Directions:
List each line of the data that holds the string "urlList".

Source material:
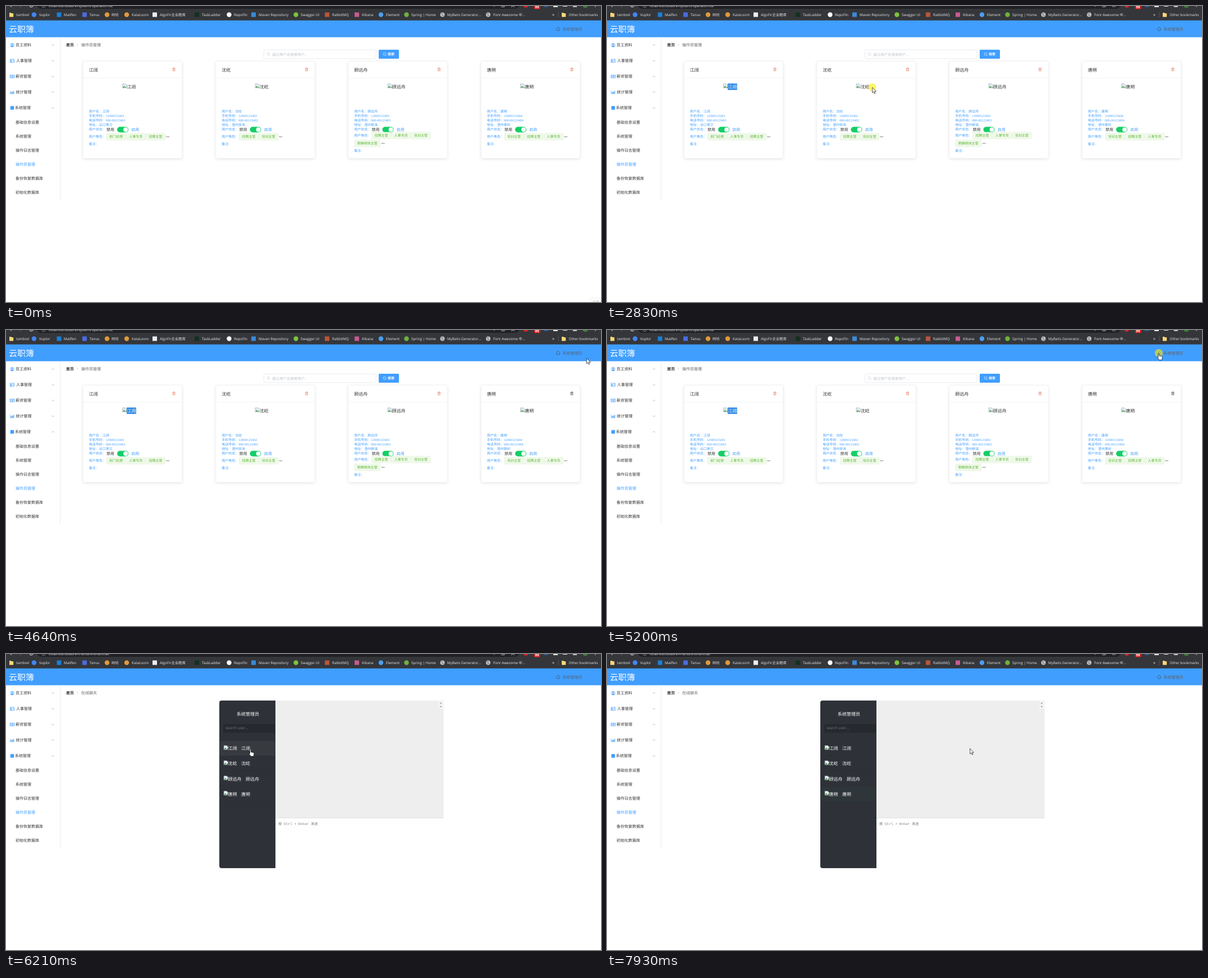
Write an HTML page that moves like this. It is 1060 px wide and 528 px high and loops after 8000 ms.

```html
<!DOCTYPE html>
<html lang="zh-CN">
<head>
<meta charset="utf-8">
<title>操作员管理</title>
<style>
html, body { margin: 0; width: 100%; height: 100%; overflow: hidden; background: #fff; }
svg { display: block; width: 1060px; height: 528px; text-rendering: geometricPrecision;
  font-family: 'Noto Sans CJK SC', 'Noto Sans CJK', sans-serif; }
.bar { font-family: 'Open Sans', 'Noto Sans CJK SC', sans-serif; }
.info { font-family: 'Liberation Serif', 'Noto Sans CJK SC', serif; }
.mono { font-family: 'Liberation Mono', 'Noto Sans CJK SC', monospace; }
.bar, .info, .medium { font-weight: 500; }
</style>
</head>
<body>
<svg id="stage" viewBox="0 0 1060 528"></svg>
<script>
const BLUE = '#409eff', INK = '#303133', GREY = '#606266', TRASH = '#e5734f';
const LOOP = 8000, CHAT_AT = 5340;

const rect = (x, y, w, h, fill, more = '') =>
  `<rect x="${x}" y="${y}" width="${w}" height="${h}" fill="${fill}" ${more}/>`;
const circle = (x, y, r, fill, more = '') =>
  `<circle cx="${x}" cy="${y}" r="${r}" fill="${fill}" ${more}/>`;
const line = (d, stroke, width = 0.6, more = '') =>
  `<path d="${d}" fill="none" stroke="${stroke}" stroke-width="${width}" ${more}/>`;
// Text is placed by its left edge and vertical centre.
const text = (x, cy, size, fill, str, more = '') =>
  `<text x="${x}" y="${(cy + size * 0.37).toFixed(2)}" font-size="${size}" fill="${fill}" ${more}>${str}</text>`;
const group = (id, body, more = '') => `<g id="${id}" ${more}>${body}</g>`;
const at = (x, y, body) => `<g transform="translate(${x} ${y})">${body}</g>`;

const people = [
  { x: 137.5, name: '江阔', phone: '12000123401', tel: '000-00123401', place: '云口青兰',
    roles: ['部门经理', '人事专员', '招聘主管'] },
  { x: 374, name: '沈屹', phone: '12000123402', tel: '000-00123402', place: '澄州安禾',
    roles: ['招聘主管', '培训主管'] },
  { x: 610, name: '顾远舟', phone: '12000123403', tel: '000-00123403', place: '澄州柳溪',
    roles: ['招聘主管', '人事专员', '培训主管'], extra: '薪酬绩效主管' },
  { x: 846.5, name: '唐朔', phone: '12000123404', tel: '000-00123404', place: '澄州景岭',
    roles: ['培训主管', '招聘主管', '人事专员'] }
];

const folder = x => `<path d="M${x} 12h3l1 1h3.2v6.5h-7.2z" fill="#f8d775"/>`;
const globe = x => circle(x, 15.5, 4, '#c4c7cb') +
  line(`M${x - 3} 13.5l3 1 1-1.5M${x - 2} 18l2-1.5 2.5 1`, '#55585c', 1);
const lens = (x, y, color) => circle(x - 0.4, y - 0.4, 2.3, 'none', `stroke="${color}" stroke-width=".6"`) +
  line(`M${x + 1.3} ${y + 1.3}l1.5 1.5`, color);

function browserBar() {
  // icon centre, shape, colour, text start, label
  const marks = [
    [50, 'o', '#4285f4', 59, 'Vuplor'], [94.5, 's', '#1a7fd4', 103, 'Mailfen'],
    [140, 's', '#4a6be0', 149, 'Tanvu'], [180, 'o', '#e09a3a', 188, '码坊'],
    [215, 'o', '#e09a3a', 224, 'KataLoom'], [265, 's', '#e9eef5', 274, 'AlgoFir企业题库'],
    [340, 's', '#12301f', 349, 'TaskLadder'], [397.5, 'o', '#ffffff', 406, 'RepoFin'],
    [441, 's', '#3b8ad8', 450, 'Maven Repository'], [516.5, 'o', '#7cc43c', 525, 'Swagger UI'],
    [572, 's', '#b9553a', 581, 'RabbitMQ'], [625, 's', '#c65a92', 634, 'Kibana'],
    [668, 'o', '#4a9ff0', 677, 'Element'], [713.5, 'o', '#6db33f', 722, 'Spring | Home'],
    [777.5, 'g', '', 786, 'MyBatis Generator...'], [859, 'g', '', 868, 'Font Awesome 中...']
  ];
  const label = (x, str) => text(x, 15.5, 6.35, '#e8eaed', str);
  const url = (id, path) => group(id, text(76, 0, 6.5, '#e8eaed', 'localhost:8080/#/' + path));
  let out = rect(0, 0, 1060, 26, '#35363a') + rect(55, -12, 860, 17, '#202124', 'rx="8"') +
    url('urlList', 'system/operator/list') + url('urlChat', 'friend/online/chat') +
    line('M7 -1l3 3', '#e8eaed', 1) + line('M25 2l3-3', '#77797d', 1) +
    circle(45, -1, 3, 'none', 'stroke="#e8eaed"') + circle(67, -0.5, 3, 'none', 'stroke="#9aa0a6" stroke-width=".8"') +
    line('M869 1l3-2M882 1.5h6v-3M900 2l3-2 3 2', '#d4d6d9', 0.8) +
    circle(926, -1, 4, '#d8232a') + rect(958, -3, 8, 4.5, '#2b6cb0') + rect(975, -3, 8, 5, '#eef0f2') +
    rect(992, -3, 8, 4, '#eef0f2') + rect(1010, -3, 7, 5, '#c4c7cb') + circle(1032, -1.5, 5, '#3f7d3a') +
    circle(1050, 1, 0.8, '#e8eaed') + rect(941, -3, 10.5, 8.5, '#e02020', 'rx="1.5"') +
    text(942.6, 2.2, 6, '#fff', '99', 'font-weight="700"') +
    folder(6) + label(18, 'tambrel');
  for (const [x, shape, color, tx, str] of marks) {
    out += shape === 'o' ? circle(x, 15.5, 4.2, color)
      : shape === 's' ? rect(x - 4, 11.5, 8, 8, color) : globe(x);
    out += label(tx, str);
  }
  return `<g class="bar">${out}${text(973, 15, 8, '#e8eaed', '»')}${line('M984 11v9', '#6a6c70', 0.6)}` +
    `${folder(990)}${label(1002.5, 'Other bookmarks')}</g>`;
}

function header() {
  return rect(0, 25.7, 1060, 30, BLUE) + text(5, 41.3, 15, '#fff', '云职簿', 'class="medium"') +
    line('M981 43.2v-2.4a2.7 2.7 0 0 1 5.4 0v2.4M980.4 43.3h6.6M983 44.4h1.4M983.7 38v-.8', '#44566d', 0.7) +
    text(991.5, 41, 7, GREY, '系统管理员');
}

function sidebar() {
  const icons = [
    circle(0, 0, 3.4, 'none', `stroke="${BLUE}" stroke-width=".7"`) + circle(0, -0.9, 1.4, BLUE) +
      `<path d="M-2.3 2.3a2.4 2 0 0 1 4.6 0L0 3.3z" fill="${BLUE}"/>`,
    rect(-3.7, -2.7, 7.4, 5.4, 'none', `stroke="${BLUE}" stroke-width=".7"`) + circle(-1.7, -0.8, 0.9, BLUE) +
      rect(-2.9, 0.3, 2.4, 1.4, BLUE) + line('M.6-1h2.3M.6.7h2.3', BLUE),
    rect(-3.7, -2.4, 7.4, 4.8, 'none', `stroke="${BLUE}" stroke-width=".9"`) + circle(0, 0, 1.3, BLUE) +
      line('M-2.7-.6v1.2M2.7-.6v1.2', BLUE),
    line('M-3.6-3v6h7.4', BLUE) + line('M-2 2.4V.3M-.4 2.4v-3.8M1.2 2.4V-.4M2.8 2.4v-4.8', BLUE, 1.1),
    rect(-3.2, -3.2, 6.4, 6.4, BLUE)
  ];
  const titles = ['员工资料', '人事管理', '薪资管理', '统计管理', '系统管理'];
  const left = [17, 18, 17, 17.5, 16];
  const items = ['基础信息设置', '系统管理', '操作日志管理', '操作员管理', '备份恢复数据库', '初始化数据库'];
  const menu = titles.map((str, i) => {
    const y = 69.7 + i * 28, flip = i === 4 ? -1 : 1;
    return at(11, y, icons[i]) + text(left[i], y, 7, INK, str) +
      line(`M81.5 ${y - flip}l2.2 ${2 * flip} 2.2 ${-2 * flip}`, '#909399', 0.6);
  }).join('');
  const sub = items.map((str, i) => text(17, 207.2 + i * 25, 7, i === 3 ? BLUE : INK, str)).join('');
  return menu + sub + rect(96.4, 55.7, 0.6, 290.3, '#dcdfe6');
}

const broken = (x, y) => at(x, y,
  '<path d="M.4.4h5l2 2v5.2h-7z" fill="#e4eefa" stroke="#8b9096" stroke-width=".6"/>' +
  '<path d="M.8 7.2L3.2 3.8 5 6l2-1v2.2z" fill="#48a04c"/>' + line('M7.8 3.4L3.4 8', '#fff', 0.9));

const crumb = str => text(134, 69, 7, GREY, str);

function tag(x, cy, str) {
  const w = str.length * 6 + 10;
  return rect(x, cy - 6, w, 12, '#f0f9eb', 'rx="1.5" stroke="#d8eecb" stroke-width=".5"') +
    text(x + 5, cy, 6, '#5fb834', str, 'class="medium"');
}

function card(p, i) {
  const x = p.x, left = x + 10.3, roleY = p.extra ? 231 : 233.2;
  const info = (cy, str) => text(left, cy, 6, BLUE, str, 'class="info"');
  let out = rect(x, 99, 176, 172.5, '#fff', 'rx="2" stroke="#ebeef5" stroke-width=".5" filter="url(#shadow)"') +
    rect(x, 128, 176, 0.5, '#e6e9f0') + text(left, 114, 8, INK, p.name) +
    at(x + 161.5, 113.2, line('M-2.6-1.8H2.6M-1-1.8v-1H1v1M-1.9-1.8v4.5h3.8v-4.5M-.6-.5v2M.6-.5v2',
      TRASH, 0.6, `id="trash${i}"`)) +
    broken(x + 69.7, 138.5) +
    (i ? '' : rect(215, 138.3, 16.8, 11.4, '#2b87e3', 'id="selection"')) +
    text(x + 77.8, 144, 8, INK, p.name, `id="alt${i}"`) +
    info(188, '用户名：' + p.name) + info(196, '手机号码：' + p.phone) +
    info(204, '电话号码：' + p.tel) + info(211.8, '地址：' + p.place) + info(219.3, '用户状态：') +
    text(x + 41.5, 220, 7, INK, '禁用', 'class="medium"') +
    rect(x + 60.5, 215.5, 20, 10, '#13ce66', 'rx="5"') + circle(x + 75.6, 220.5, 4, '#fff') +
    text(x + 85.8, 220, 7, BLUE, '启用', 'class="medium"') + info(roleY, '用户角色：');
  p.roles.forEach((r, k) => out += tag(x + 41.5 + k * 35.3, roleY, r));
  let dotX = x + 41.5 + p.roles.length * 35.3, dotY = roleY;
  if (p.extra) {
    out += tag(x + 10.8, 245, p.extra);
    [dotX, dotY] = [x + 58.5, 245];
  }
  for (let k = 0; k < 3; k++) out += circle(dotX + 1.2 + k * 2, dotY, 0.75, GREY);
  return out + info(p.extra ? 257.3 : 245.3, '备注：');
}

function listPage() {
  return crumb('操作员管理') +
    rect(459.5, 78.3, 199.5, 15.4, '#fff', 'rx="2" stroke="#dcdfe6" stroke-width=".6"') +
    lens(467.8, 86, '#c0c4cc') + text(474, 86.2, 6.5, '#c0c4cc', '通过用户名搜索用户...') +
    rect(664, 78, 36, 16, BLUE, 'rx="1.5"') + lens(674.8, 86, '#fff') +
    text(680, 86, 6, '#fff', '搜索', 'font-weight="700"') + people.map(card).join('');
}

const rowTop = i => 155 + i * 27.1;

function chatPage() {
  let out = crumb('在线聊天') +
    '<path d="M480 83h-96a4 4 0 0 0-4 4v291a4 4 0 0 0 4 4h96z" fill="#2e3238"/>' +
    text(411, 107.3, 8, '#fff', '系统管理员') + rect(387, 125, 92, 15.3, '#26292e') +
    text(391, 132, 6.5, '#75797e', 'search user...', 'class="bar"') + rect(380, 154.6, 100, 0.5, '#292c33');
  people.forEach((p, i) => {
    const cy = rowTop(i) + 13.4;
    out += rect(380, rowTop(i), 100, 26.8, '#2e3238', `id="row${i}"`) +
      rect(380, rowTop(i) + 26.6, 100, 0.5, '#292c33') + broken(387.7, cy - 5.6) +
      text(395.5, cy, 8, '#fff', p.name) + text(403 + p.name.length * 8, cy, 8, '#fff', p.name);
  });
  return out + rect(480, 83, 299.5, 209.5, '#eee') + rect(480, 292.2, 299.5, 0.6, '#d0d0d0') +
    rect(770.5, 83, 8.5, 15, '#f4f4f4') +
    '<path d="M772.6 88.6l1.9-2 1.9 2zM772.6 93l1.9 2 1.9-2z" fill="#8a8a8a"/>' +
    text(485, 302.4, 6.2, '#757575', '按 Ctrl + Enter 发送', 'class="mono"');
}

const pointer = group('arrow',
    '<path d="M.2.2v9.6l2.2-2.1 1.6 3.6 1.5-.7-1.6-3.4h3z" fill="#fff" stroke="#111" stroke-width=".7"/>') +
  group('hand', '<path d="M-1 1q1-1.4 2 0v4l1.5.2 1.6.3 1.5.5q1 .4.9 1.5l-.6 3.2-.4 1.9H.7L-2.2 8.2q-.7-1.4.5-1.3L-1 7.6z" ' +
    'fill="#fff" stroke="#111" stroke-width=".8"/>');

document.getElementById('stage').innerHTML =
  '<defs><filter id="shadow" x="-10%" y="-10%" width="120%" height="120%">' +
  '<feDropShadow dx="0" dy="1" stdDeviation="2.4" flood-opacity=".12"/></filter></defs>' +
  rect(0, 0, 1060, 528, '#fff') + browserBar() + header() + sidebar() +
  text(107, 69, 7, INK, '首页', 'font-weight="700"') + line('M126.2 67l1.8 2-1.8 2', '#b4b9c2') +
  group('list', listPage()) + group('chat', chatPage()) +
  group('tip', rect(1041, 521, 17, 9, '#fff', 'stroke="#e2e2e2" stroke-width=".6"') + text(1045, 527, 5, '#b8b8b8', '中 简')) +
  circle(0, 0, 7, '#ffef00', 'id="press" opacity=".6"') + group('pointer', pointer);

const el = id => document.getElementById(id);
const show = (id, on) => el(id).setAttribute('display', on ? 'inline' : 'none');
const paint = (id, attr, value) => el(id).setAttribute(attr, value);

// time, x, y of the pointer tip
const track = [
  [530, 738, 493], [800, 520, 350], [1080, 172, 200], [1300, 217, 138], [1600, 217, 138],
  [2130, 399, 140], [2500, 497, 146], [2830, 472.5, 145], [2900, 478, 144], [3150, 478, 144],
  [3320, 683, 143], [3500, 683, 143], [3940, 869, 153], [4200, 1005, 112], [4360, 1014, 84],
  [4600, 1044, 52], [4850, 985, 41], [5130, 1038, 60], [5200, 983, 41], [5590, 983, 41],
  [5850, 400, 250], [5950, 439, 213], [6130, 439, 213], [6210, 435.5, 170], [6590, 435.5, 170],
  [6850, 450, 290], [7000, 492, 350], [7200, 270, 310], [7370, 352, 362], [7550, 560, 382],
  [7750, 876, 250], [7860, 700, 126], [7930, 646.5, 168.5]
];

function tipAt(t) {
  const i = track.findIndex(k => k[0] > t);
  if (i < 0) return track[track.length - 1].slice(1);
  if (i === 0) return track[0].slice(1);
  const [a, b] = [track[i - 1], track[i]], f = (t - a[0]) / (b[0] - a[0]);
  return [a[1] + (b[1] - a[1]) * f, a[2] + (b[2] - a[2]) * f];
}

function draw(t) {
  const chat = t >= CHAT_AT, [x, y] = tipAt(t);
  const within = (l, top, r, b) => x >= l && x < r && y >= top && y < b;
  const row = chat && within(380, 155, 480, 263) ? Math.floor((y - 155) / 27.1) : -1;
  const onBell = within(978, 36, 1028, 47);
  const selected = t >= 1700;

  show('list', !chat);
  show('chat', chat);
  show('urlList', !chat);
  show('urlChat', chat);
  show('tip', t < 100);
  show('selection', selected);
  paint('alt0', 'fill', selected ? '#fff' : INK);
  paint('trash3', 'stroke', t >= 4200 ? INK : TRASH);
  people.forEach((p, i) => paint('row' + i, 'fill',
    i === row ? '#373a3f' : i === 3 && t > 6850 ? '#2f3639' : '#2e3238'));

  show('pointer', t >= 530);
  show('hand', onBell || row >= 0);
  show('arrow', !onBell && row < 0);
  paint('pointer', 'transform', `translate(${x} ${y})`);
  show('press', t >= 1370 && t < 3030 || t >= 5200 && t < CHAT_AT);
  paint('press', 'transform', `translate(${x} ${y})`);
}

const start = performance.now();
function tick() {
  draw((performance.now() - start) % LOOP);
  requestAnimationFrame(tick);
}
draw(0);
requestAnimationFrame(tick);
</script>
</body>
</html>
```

Task output:
    url('urlList', 'system/operator/list') + url('urlChat', 'friend/online/chat') +
  show('urlList', !chat);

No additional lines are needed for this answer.